A Lenten Reflection on the 50th Anniversary of Bloody Sunday

From oppression and violence he redeems their life; and precious is their blood in his sight. Psalm 72:14

Reflection and photos by Aundreia Alexander, Associate General Secretary

I was in the number, one of the tens of thousands that converged on Selma, Alabama, a small city, and but for the occasion that brought us all there, relatively unknown. We were there to commemorate the 50th Anniversary of the March for voting rights and freedom, from Selma to Montgomery, a turning point event in American history. Some have incorrectly referred to this annual pilgrimage as a reenactment; we would never want to recreate the lived experience of broken bones, cracked skulls, bruised bodies, and blood soaked pavements. We do, however, honor those who walked before us, and try to channel the genuine fear of those, whose spirits were shaken but never broken, who were the foot soldiers of that first 50 mile journey.

The original march was disrupted on March 7, 1965, on what has come to be known as “Bloody Sunday”. This horrific yet transformative incident occurred during the holiest of seasons for the Christian faith. The Lenten season is a time of self-reflection and repentance.

Christians all over the world first prepare themselves by exercising spiritual disciplines like fasting and prayer. And from Palm Sunday to Easter we symbolically journey with Jesus to Golgotha. We pray with him and contemplate the depth of our faith at Gethsemane. We contemplate his persecution, humiliation and betrayal on Maundy Thursday. On Good Friday we hang with Him on the cross and experience the great chasm between us and God. Some of us even wonder if we have been forsaken by the same God. We thirst for the Living Water and when Jesus takes his last breath, we too give over our spirit, our doubts and fears to God. And then we wait for the miracle of resurrection.

It was in this holy Christian season fifty years ago, that people of faith met at the Edmund Pettus Bridge, named after a former Grand Dragon of the Ku Klux Klan (an organization that, by the way, proclaims its grounding in Christian moral values). They were Christian people armed with courage and conviction, who believed that all humanity is created in the image of God. They believed that everyone should be given equal rights and access to that which was foundational to pursuing life, liberty and happiness. With the spiritual fortitude of Jesus heading towards Golgotha they marched.

They were met at the foot of the bridge by others, many with whom they shared a faith. In this season of repentance and self-reflection the marchers came face to face with many Christians garbed in full military police regalia-riot gear, guns, tear gas, and billy clubs. The marchers were flanked by fellow Christians among the civilians jeering at them, spitting on them, and hurling objects at them. The marchers were attacked, beaten and gassed.

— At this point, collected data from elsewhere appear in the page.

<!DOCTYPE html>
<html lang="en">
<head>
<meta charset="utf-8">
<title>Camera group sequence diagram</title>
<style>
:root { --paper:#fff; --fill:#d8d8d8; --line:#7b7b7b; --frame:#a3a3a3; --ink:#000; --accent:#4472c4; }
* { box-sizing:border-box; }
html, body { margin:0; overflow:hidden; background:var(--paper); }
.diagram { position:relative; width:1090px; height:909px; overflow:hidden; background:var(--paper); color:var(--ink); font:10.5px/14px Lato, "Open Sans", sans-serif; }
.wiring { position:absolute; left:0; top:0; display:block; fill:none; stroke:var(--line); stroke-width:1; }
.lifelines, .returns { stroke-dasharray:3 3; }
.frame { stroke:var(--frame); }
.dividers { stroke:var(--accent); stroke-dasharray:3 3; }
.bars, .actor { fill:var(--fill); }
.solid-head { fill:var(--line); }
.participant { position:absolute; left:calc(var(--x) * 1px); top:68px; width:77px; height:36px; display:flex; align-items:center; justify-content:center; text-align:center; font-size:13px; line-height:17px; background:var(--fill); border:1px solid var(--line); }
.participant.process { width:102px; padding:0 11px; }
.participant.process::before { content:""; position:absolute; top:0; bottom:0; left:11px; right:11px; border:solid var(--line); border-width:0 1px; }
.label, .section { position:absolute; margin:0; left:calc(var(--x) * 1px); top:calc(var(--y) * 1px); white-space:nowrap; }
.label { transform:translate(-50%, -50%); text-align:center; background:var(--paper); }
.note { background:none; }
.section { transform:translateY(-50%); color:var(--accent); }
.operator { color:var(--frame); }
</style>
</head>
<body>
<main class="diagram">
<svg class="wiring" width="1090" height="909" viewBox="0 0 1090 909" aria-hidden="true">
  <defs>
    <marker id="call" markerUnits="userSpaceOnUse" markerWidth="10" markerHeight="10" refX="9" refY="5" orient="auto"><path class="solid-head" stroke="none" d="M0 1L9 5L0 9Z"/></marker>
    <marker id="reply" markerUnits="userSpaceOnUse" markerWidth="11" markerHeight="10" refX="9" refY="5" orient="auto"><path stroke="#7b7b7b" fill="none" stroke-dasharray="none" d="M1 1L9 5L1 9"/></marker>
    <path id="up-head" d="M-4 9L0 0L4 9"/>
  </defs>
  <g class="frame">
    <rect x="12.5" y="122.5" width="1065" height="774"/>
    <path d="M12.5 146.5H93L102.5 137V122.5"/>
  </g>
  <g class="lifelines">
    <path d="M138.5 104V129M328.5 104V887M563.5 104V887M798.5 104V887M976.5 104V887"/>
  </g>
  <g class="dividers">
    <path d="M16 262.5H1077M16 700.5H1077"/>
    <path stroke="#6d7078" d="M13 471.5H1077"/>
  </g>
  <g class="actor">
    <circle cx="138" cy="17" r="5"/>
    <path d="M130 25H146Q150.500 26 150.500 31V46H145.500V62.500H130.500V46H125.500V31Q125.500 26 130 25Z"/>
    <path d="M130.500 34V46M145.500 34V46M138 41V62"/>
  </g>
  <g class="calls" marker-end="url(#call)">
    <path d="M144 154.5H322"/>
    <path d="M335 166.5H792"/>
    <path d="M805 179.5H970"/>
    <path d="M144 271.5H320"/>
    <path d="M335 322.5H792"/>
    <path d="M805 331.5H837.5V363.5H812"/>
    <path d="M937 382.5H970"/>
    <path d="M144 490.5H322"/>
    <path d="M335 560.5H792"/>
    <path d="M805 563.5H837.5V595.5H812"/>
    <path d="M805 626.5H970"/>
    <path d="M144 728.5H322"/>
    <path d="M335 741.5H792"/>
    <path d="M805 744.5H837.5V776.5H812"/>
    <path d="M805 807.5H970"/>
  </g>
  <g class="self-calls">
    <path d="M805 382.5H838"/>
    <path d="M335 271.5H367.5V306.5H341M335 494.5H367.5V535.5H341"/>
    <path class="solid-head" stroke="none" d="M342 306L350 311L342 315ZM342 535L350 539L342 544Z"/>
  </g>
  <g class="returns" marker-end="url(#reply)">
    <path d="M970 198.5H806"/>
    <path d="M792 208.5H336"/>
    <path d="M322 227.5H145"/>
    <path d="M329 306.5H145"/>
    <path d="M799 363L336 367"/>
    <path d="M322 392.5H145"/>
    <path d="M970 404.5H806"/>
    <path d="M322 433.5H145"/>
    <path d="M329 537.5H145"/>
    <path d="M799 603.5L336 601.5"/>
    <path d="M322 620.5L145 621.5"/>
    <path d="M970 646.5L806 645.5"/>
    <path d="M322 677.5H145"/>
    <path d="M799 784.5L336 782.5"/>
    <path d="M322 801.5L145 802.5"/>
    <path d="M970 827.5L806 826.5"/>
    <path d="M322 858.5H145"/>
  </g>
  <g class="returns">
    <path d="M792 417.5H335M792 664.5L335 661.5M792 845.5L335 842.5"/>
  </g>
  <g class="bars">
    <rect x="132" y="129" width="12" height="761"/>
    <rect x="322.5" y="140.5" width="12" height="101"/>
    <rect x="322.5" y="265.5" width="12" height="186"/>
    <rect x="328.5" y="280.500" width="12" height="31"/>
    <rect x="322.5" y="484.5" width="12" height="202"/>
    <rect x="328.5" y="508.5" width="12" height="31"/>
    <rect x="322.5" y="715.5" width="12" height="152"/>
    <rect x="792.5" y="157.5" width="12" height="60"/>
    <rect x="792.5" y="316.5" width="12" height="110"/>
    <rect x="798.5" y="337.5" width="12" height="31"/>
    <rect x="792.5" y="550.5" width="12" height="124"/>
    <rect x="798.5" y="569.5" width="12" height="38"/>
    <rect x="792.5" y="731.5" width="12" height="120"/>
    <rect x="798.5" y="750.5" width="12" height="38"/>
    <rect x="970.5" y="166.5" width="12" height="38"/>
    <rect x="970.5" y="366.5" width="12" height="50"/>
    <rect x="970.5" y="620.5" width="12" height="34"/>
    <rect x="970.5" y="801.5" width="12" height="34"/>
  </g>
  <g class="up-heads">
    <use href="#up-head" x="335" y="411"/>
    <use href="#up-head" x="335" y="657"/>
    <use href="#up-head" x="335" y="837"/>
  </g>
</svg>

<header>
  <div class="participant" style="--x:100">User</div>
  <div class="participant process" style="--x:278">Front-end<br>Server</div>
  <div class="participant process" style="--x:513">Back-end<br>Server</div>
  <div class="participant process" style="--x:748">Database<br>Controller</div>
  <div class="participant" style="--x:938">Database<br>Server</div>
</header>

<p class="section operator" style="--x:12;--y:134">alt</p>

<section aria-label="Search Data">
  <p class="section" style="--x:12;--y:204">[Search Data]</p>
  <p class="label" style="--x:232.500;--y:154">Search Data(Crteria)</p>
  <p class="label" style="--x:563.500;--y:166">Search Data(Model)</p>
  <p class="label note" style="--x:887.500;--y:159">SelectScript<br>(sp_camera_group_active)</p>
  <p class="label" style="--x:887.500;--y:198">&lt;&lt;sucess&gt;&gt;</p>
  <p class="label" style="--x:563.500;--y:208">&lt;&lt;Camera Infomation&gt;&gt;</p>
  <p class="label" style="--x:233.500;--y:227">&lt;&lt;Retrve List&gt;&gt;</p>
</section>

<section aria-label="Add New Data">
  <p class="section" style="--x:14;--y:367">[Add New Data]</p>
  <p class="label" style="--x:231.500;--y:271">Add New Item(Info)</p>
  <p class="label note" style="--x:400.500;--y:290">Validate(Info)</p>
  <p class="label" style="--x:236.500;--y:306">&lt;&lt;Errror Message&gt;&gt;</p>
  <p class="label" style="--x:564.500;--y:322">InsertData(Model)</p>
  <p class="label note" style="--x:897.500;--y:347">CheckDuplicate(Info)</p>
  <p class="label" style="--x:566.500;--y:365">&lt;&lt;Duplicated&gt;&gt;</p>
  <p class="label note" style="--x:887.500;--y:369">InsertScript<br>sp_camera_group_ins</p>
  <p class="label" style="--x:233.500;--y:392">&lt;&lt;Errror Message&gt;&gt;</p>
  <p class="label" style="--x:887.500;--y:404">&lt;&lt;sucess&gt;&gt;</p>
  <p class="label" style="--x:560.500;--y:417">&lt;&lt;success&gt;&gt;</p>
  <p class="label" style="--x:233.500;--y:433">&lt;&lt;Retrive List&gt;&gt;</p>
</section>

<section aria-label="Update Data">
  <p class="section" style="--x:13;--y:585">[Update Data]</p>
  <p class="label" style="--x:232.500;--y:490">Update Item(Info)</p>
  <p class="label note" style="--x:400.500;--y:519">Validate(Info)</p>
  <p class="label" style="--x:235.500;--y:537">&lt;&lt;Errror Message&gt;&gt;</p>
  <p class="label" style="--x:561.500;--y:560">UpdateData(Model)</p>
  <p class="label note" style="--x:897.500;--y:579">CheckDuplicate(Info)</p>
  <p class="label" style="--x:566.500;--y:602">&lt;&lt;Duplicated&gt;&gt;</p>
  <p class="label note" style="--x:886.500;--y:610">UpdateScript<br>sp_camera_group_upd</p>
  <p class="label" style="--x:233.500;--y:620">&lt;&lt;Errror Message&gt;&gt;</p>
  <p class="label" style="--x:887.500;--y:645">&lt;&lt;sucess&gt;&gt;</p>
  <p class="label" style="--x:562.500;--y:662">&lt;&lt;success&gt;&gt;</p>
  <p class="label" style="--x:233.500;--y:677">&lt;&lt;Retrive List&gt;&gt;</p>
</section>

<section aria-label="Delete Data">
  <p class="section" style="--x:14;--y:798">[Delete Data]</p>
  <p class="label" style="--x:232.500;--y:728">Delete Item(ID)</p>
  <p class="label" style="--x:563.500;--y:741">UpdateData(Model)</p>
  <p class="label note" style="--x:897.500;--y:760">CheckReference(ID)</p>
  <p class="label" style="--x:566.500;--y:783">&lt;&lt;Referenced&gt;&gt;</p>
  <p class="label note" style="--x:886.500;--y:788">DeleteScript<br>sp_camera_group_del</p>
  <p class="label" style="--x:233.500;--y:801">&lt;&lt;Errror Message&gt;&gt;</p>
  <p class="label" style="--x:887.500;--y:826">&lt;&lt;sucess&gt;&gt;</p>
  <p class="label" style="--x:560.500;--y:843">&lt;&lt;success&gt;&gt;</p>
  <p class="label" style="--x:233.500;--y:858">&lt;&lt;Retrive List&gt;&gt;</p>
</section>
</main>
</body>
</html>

These same Christians, who met face to face on the bridge, will go on through the remainder of the Lenten season. During Holy Week they will journey with Jesus to Golgotha, witness the crucifixion, and on Easter Sunday proclaim the healing power of the resurrection in their separate communities, separate schools, and separate churches.

As I stood among those gathered at the commemoration of this great moment, I listened to President Obama and Congressman John Lewis, both persons whose very presence symbolized 50 years of progress. I also stood next to Michael Brown’s father and members of the staff from the Department of Justice, both symbolic of the racial disparity and injustice that still pervades society. I had just read the scathing DOJ report on Ferguson policing, documenting the entrenched racist practices of the police department and the municipality officials. I was still reeling from another report revealing that there would be no federal charges brought against Darren Wilson, the police officer who killed Michael Brown. In the midst of the crowd I see signs saying, “Hands up don’t shoot”, “I can’t breathe”, and “Black Lives Matter”. I also see a small sign that reminds us that, “Jesus Saves.”

It is the season of Lent, a period of self-reflection and repentance – a time, set aside, to grow closer to God. It is a time when we journey with Jesus to Golgotha, but Jesus also journey’s with us. Jesus was jeered at and spit upon. Jesus was persecuted and prosecuted by a flawed judicial system. Jesus experienced the agony of losing breath. Jesus died with His hands up.

It is a time for self-reflection, a time for repentance, and a time to remember as we journey with Jesus. We wait for the miracle of reconciliation, justice and peace in the Resurrection.


Since its founding in 1950, the National Council of the Churches of Christ in the USA has been the leading force for shared ecumenical witness among Christians in the United States. The NCC's 37 member communions -- from a wide spectrum of Protestant, Anglican, Orthodox, Evangelical, historic African American and Living Peace churches -- include 45 million persons in more than 100,000 local congregations in communities across the nation.

NCC News contact: Steven D. Martin: 202.412.4323 or [email protected]